The Savannah cat is a relatively new breed and has only been recognized by the International Cat Association (TICA) since 2012. This unique cat is considered to be exotic because of its distinctly patterned coat and its resemblance to its wild ancestor the African Serval. However, as with any domesticated animal, there are very specific qualities and characteristics of the Savannah that you will want to take into consideration when pet parenting this breed.
According to PetMD, the Savannah is a highly intelligent and active breed. It is always on the move and will look for new or interesting things to investigate. Although, it’s great to have a smart pet, it also means your Savannah will need tough, sturdy objects to play with, interactive toys, cat posts and daily playtime. Savannahs tend to get destructive if they become bored, so they do best with a person that is willing to spend quality time with them to meet this need. In addition, when it comes to the old adage of cats hating water, the Savannah may have missed the memo. Pet parents of this lovable breed often report of their Savannahs joining them in the shower or just puddling in the sink or under a drippy faucet.

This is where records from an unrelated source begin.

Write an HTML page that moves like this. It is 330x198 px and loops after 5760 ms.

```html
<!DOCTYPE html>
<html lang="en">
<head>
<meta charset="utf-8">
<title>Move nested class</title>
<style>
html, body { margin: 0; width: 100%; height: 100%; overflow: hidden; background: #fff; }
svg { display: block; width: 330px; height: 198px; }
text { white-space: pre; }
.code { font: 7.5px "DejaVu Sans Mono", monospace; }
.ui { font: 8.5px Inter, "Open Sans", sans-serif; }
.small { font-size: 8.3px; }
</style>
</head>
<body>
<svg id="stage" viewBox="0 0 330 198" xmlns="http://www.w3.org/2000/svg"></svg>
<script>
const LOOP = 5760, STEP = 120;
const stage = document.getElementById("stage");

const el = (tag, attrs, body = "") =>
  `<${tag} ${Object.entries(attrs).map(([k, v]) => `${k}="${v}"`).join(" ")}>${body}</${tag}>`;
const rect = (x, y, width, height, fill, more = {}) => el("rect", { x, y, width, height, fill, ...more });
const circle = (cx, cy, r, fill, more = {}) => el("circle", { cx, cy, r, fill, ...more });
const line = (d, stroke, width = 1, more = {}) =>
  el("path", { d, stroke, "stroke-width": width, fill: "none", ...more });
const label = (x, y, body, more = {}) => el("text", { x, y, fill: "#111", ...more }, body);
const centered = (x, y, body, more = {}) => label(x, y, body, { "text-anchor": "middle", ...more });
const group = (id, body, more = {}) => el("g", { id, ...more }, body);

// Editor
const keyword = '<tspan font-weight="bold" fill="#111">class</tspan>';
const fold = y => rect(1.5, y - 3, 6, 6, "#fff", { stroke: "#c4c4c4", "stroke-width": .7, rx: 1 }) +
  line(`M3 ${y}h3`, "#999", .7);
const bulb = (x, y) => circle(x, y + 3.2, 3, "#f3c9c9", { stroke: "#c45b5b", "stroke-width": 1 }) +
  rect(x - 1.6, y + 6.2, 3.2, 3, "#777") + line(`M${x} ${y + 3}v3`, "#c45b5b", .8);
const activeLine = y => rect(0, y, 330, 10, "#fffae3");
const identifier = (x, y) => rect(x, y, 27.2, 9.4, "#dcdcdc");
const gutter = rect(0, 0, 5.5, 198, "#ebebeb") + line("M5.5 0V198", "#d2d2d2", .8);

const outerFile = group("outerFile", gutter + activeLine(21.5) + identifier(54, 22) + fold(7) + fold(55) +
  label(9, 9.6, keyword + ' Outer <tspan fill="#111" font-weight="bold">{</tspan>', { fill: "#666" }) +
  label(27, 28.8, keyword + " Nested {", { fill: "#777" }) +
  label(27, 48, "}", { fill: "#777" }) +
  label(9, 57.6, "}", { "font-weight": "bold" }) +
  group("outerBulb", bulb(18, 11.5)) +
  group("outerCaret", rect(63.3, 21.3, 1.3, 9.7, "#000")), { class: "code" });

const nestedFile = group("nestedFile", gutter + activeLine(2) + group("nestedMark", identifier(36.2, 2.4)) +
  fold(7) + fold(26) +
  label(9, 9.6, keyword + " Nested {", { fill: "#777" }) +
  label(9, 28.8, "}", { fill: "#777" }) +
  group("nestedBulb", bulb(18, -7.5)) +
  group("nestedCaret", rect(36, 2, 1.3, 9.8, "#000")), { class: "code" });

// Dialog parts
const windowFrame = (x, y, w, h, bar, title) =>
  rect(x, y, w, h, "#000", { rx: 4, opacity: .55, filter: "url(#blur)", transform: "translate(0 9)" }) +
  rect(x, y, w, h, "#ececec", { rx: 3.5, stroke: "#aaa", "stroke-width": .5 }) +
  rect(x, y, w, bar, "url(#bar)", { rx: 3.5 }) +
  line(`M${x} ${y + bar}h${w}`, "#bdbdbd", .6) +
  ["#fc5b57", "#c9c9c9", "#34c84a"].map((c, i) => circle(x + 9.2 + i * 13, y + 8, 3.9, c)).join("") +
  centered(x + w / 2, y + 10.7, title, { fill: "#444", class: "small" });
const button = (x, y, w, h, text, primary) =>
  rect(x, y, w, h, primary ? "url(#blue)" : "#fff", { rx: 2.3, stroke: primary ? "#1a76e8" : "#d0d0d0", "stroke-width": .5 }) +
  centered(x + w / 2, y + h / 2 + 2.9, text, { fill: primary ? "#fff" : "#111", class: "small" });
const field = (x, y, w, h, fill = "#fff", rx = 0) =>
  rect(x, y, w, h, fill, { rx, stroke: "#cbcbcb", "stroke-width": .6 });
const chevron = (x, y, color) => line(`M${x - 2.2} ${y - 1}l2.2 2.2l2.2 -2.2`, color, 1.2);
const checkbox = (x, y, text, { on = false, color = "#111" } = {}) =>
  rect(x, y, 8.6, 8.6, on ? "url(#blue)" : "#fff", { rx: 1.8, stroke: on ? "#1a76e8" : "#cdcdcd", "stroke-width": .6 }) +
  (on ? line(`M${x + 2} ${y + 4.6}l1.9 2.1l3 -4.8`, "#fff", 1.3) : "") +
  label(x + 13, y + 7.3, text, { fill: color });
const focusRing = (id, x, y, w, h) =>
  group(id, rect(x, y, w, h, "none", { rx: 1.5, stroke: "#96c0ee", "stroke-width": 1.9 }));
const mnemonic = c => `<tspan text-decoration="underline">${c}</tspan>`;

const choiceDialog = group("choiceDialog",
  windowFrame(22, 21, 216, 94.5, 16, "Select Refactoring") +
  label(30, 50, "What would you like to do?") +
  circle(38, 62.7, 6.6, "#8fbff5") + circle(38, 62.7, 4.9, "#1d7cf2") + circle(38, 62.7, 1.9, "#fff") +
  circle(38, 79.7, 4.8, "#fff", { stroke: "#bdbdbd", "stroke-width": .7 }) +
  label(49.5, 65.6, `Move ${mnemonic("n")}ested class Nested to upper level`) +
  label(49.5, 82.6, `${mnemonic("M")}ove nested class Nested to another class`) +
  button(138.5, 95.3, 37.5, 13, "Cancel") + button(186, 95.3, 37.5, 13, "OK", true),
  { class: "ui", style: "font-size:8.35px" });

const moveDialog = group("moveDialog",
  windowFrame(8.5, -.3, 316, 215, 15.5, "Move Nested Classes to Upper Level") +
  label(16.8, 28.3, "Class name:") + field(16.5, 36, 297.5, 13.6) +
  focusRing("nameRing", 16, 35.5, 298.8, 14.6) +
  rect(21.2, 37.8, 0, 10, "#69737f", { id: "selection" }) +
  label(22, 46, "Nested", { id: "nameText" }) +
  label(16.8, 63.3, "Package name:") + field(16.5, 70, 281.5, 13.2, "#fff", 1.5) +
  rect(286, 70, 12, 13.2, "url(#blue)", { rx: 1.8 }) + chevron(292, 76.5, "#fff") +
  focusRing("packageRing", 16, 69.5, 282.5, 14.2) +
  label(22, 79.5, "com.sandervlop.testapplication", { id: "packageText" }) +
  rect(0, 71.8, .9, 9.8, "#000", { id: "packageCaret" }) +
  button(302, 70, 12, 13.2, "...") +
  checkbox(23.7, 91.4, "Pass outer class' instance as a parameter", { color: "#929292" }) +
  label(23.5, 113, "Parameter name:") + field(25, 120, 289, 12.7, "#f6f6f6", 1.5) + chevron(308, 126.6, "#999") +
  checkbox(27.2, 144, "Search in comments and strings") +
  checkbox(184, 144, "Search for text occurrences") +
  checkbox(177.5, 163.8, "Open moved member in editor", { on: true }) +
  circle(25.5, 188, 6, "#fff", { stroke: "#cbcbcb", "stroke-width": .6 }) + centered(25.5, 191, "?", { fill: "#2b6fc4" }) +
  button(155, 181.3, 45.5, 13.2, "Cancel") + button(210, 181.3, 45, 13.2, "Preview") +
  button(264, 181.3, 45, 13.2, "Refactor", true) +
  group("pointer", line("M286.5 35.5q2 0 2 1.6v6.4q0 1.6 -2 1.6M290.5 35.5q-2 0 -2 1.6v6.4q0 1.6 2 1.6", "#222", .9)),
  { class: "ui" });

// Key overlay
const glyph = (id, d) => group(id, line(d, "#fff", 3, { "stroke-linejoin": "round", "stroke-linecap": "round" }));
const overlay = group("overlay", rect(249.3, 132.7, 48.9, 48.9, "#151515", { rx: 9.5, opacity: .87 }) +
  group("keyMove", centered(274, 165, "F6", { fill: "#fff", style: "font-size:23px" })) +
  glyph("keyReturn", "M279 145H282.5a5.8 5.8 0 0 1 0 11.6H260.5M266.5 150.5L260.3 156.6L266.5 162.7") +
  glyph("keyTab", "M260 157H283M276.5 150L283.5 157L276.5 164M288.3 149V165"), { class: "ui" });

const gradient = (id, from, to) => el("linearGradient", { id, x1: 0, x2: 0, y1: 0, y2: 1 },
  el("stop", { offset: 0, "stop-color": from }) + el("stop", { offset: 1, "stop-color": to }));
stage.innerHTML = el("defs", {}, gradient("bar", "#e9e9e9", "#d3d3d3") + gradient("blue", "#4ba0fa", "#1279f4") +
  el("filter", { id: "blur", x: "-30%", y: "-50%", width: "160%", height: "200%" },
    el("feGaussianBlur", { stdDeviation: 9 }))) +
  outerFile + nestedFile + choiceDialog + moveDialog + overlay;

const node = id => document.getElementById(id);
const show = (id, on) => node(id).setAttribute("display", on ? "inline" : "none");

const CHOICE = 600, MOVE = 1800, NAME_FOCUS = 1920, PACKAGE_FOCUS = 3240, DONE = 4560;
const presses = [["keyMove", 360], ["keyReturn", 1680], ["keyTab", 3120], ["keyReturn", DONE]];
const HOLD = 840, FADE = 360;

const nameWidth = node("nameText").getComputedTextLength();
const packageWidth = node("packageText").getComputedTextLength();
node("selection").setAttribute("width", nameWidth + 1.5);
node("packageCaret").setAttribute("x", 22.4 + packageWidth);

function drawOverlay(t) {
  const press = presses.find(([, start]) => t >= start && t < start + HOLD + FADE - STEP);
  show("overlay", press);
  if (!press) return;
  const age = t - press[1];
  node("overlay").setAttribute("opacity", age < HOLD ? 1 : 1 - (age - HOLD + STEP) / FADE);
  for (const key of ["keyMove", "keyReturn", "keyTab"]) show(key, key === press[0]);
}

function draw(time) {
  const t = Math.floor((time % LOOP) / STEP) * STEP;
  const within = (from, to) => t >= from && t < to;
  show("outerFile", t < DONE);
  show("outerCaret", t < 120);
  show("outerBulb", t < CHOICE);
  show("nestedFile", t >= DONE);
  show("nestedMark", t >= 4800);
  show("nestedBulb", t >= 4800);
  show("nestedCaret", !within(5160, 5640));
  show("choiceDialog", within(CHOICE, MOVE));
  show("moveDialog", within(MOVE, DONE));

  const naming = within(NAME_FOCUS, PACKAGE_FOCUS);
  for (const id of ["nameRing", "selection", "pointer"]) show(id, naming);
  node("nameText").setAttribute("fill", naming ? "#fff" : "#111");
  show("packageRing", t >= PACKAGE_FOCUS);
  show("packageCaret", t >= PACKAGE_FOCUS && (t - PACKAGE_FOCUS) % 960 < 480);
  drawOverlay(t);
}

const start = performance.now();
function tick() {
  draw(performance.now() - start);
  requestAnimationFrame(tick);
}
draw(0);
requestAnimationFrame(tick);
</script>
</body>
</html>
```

Unlike some feline cats that may be aloof and show indifference to humans, the Savannah loves people and being included in all the going-ons of the family. This breed of cat is a good choice for those families with children, as long as the little ones are taught the proper way to interact with an animal of the feline-persuasion. When caring for a Savannah cat you will want to be prepared for a lovable animal that wants and needs to spend time with you.
Since the coat of the Savannah is very short, all it will need is a quick brushing twice-a-week to capture the loose hairs and to distribute the oils in its skin.
Dental care is also important in keeping this breed healthy. Vets recommend brushing your cat’s teeth, but if this cannot be accomplished, then hard kibble and treats that are designed to remove tartar build up is the next best thing.
Building an outdoor enclosure and/or teaching your Savannah to walk on a leash, are both excellent ways to give her the taste of being in nature, without the risk of injury or death. A Savannah that is left to roam outside is at a higher risk of being attacked by other animals, being hit by a car or simply being snatched because of its exotic and appealing appearance.
Savannah cats are one of the healthiest breeds with very few genetic issues. However, since this feline is a direct descendant of the African Serval, your Savannah should be checked to see if it has inherited the Serval’s propensity of having a smaller liver. In addition, due to this genetic “defect” your vet should not be administering the drug known as ketamine as this is metabolized through the liver. This drug is used as an anesthetic and has been known to cause serious complications in the Savannah breed.
All cats need taurine in their diets for a healthy life, the Savannah is no exception. In fact, this breed is especially prone to developing a taurine deficiency. Taurine is found in meat, fish and poultry and is naturally utilized by the cat’s system from these sources. In order to prevent a taurine deficiency from happening, it’s recommended to feed your Savannah a protein-based diet. This can be found in high-quality cat foods, without the use of grain fillers like corn or wheat.
The Savannah, like any other cat, needs some basic care to ensure it has a long and healthy life. By following these simple breed-specific guidelines, you are sure to have one happy and content kitty.